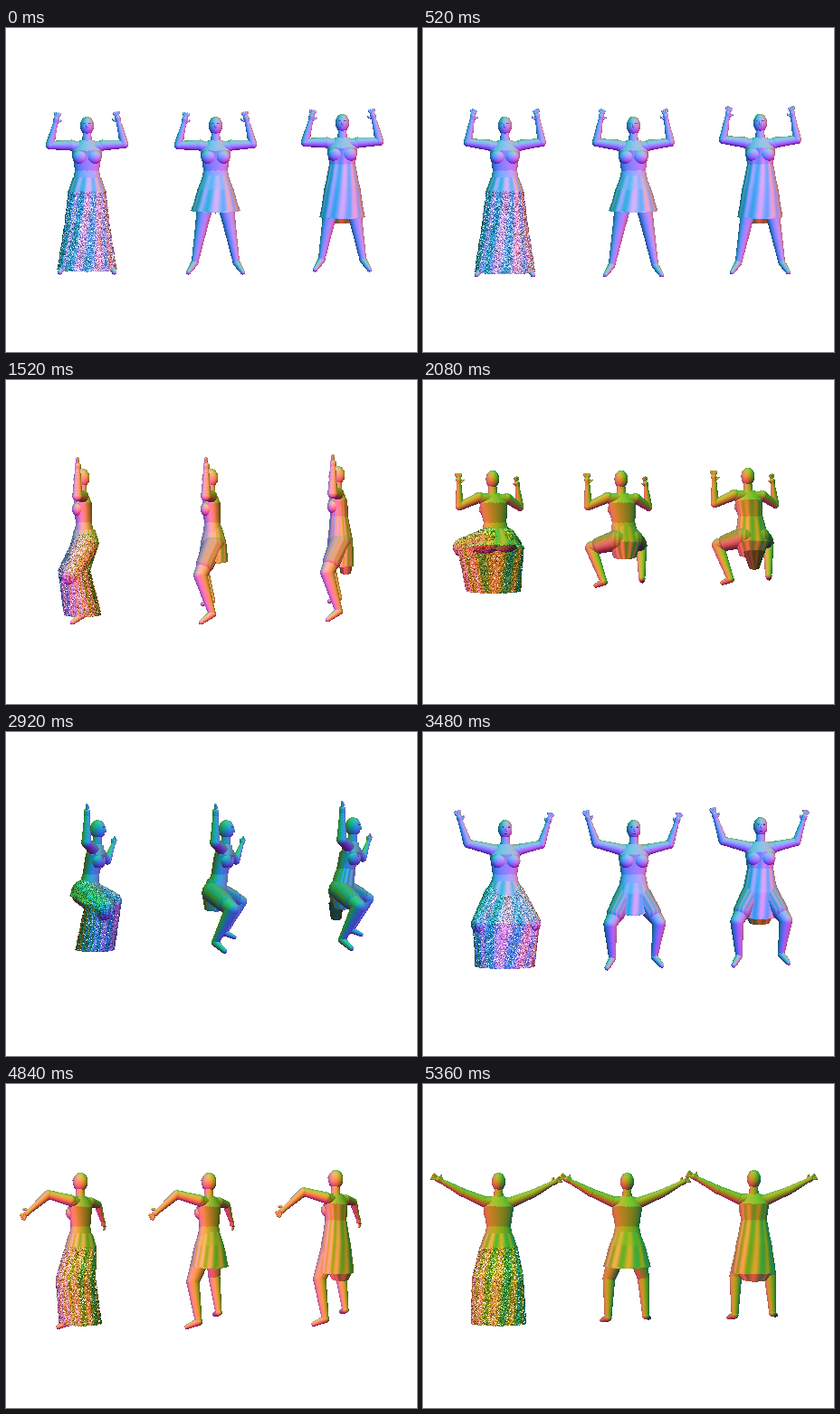
Recreate the animation shown at these times as an HTML page with a canvas. Size 454 by 358 pixels, loop 5.4 s.

```html
<!DOCTYPE html>
<html>
<head>
<meta charset="utf-8">
<style>
html, body { margin: 0; width: 100%; height: 100%; overflow: hidden; background: #fff; }
canvas { display: block; }
</style>
</head>
<body>
<canvas id="stage" width="454" height="358"></canvas>
<script>
const W = 454, H = 358, LOOP = 5400, STEP = 40, RAD = Math.PI / 180;
const EYE_Y = 150, CAMERA = 300, THIGH = 36, SHIN = 42;
const ctx = document.getElementById('stage').getContext('2d');
const img = ctx.createImageData(W, H), px = img.data, depth = new Float32Array(W * H);

// time, yaw, centre x, ankle y, then azimuth / upper / forearm elevation per arm, stance
const KEYS = [
  [0, 0, 231, 259, 0, 0, 104, 0, 3, 104, 23],
  [560, 0, 232, 262, 0, 8, 100, 0, 8, 100, 24],
  [1000, 3, 232, 231, 0, -5, 108, 0, -3, 95, 25],
  [1400, 75, 230, 256, 10, 0, 95, 10, 0, 95, 22],
  [2080, 158, 223, 222, 20, -25, 100, 20, -25, 88, 23],
  [2920, 284, 230, 226, 0, 8, 95, 20, -30, 55, 22],
  [3360, 338, 231, 240, 0, 0, 85, 0, 0, 85, 24],
  [3680, 378, 233, 262, 0, 35, 50, 0, 35, 50, 22],
  [4040, 420, 230, 260, 0, -75, -78, 0, -75, -70, 20],
  [4580, 462, 226, 260, 0, 60, 80, 0, 60, 80, 18],
  [4840, 488, 224, 257, 10, -5, -55, 42, 14, -42, 18],
  [5360, 532, 225, 257, 0, 22, 28, 0, 22, 28, 21]
];

const lerp = (a, b, u) => a + (b - a) * u;
const mix = (p, q, u) => p.map((v, i) => lerp(v, q[i], u));
const add = (p, q, m = 1) => p.map((v, i) => v + q[i] * m);
const dot = (p, q) => p[0] * q[0] + p[1] * q[1] + p[2] * q[2];
const dist = (p, q) => Math.hypot(...add(q, p, -1));
const clamp = (v, a, b) => Math.max(a, Math.min(b, v));

function hash(x, y, n) {
  const v = Math.sin(x * 12.99 + y * 78.23 + n * 37.7) * 43758.55;
  return v - Math.floor(v);
}

function poseAt(t) {
  let i = 0;
  while (i < KEYS.length - 2 && KEYS[i + 1][0] <= t) i++;
  const a = KEYS[i], b = KEYS[i + 1];
  return mix(a, b, clamp((t - a[0]) / (b[0] - a[0]), 0, 1));
}

let cos, sin, originX, originY, tick;

// The surface normal, seen from the body, gives the colour
function paint(o, x, y, nx, ny, nz, style) {
  let bx = nx * cos + nz * sin, by = -ny, bz = nz * cos - nx * sin;
  if (style.fold) {
    const around = Math.atan2(bx, bz);
    const turn = style.fold * Math.sin(around * 13 + y * 0.04);
    const c = Math.cos(turn), s = Math.sin(turn);
    [bx, bz] = [bx * c + bz * s, bz * c - bx * s];
  }
  if (style.inside) bz = -Math.abs(bz);
  let light = (style.light || 1) * (0.55 + 0.52 * nz);
  if (style.noise) {
    const j = hash(y, x, tick) - 0.5, k = hash(x + 9, y, tick) - 0.5;
    bx += j * style.noise;
    bz += k * style.noise;
    light *= 0.95 + (j + k) * 0.6;
  }
  px[o * 4] = (140 + 120 * bx) * light;
  px[o * 4 + 1] = (137 + 112 * by) * light;
  px[o * 4 + 2] = (140 + 115 * bz) * light;
}

// Ellipsoid aligned with the body; a given slope replaces its vertical normal
function blob(p, rx, ry, rz, style = {}) {
  const cz = p[2] * cos + p[0] * sin, zoom = 1 / (1 - cz / CAMERA);
  const cx = originX + (p[0] * cos - p[2] * sin) * zoom;
  const cy = originY + EYE_Y + (p[1] - EYE_Y) * zoom;
  rx *= zoom;
  ry *= zoom;
  rz *= zoom;
  const r = Math.max(rx, rz), slope = style.slope;
  const ix = 1 / (rx * rx), iy = 1 / (ry * ry), iz = 1 / (rz * rz);
  const A = sin * sin * ix + cos * cos * iz, E = cos * cos * ix + sin * sin * iz;
  const K = cos * sin * (ix - iz);
  for (let y = Math.max(0, Math.ceil(cy - ry)); y <= Math.min(H - 1, cy + ry); y++) {
    for (let x = Math.max(0, Math.ceil(cx - r)); x <= Math.min(W - 1, cx + r); x++) {
      const dx = x - cx, dy = y - cy, B = dx * K;
      const D = B * B - A * (dx * dx * E + dy * dy * iy - 1);
      if (D < 0) continue;
      const dz = (Math.sqrt(D) - B) / A, o = y * W + x;
      if (cz + dz <= depth[o]) continue;
      if (style.holes && hash(x, y, tick) < style.holes) continue;
      depth[o] = cz + dz;
      const nx = dx * E + dz * K, nz = dz * A + B;
      const ny = slope === undefined ? dy * iy : -slope * Math.hypot(nx, nz);
      const n = Math.hypot(nx, ny, nz);
      paint(o, x, y, nx / n, ny / n, nz / n, style);
    }
  }
}

function limb(p, q, r0, r1, style) {
  const n = Math.ceil(dist(p, q) / 0.7) + 1;
  for (let i = 0; i <= n; i++) {
    const r = lerp(r0, r1, i / n);
    blob(mix(p, q, i / n), r, r, r, style);
  }
}

// Stack of flat ellipses; each end is [point, half width, half depth]
function tube(a, b, style = {}) {
  const slope = clamp((b[1] - a[1]) / (b[0][1] - a[0][1]), -0.8, 0.8);
  const n = Math.ceil(dist(a[0], b[0]) / 1.1) + 1;
  for (let i = 0; i <= n; i++) {
    const u = i / n;
    blob(mix(a[0], b[0], u), lerp(a[1], b[1], u), 3, lerp(a[2], b[2], u), { ...style, slope });
  }
}

function arm(side, az, up, fore, lean) {
  const dir = e => [
    side * Math.cos(e * RAD) * Math.cos(az * RAD),
    -Math.sin(e * RAD),
    Math.cos(e * RAD) * Math.sin(az * RAD)
  ];
  const shoulder = [side * 17, 129, lean * 0.8];
  const elbow = add(shoulder, dir(up), 24), wrist = add(elbow, dir(fore), 24.5);
  const palm = add(wrist, dir(fore), 5);
  limb(shoulder, elbow, 6, 4.6);
  limb(elbow, wrist, 4.8, 2.8);
  limb(wrist, palm, 2.6, 3.2);
  for (const spread of [-26, -9, 9, 26]) limb(palm, add(palm, dir(fore + spread), 7), 1.5, 1.1);
  limb(wrist, add(wrist, dir(fore + 48), 7), 1.5, 1.1);
}

function legJoints(side, stance, ankleY, squat) {
  const hip = [side * 9, 182 - 6 * squat, 0], ankle = [side * stance, ankleY, 6 * squat];
  const d = add(ankle, hip, -1), D = Math.hypot(...d), unit = d.map(v => v / D);
  const raw = [side * 0.75, -0.3, 1], pole = add(raw, unit, -dot(raw, unit));
  const along = (THIGH ** 2 - SHIN ** 2 + D * D) / (2 * D);
  const bend = Math.sqrt(Math.max(0, THIGH ** 2 - along ** 2)) / Math.hypot(...pole);
  return { side, hip, ankle, knee: add(add(hip, unit, along), pole, bend) };
}

function torso(lean) {
  const at = (y, w, d) => [[0, y, lean * clamp((182 - y) / 60, 0, 1)], w, d];
  const rings = [at(126, 11, 7), at(135, 17, 10), at(157, 13.5, 9), at(179, 18, 12), at(185, 15, 11)];
  for (let i = 1; i < rings.length; i++) tube(rings[i - 1], rings[i]);
  limb([-15, 130, lean * 0.8], [15, 130, lean * 0.8], 6, 6);
  for (const s of [-1, 1]) blob([s * 7.5, 142, lean * 0.65 + 5], 8.5, 8, 7);
  limb([0, 114, lean], [0, 126, lean * 0.9], 4.6, 5.5);
  blob([0, 107.5, lean], 7.6, 10.3, 8.6);
  blob([0, 109, lean + 8], 1.4, 2.6, 2);
  for (const s of [-1, 1]) blob([s * 3, 106, lean + 7], 1.6, 0.9, 1.4, { light: 0.65 });
  blob([0, 113, lean + 7], 2.2, 0.7, 1.3, { light: 0.75 });
}

function longSkirt(legs, squat) {
  const style = { fold: 0.7, noise: 0.6, holes: lerp(0.08, 0.03, squat) };
  const [l, r] = legs, span = j => Math.abs(l[j][0] - r[j][0]) / 2;
  const hips = [[0, 180, 0], lerp(21, 26, squat), lerp(15, 18, squat)];
  const kneeMid = mix(l.knee, r.knee, 0.5);
  const knee = [add(kneeMid, [0, 0, -6 * squat]), span('knee') + 10, 18];
  const hem = [add(mix(l.ankle, r.ankle, 0.5), [0, lerp(7, 13, squat), 4 * squat]), span('ankle') + 10, 21];
  tube([[0, 166, 2 * squat], 16, 12], hips, { fold: 0.6 });
  tube(hips, knee, style);
  tube(knee, hem, style);
  if (squat > 0.2) for (const leg of legs) limb(leg.hip, leg.knee, 14, 11, { fold: 0.4, noise: 0.4 });
}

function shortSkirt(squat) {
  const hips = [[0, 178, 0], lerp(20, 18, squat), 14];
  const hem = [[0, lerp(201, 195, squat), 2 * squat], lerp(27, 13, squat), lerp(18, 13, squat)];
  tube([[0, 163, 2 * squat], 14, 10], hips, { fold: 0.3 });
  tube(hips, hem, { fold: 0.6 });
}

function dress(squat, lean) {
  const waist = [[0, 153, lean * 0.4], 14.5, 10], hips = [[0, 180, 0], 20, 14];
  const hem = [[0, lerp(211, 196, squat), 2 * squat], lerp(25, 14, squat), lerp(17, 12, squat)];
  tube([[0, 136, lean * 0.7], 16.5, 10.5], waist, { fold: 0.35 });
  tube(waist, hips, { fold: 0.55 });
  tube(hips, hem, { fold: 0.55 });
  tube([[0, lerp(208, 192, squat), -6], lerp(20, 12, squat), 8],
    [[0, lerp(217, 208, squat), -6], lerp(14, 6, squat), 6],
    { inside: true, fold: 0.5, light: lerp(1.15, 0.6, squat) });
}

function figure(kind, pose) {
  const [, yaw, x, ankleY, azL, upL, foreL, azR, upR, foreR, stance] = pose;
  const squat = clamp((258 - ankleY) / 30, 0, 1), lean = 13 * squat;
  cos = Math.cos(yaw * RAD);
  sin = Math.sin(yaw * RAD);
  originX = x + [-142, 0, 140][kind];
  originY = [0, 0, -3][kind];
  torso(lean);
  arm(-1, azL, upL, foreL, lean);
  arm(1, azR, upR, foreR, lean);
  const legs = [-1, 1].map(s => legJoints(s, stance, ankleY, squat));
  for (const { side, hip, knee, ankle } of legs) {
    if (kind) {
      limb(hip, knee, 10.5, 7);
      limb(knee, ankle, 7, 3.8);
      if (squat > 0.2) limb(hip, mix(hip, knee, 0.65), 11.5, 9.5, { fold: 0.4, light: 0.9 });
    }
    if (kind || squat < 0.3) limb(ankle, add(ankle, [side * 6, 6, 11]), 4, 2.6);
  }
  if (kind === 0) longSkirt(legs, squat);
  else if (kind === 1) shortSkirt(squat);
  else dress(squat, lean);
}

function draw() {
  const now = Math.floor(performance.now() / STEP) * STEP % LOOP;
  if (now !== draw.last) {
    draw.last = now;
    tick = now / STEP;
    px.fill(255);
    depth.fill(-1e4);
    const pose = poseAt(now);
    for (let kind = 0; kind < 3; kind++) figure(kind, pose);
    ctx.putImageData(img, 0, 0);
  }
  requestAnimationFrame(draw);
}
draw();
</script>
</body>
</html>
```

-------

● **WHAT TO WORK ON**
Scan the material for lines with the word "originY", and copy each line you find.

● **ANSWER SECTION**
let cos, sin, originX, originY, tick;
  const cy = originY + EYE_Y + (p[1] - EYE_Y) * zoom;
  originY = [0, 0, -3][kind];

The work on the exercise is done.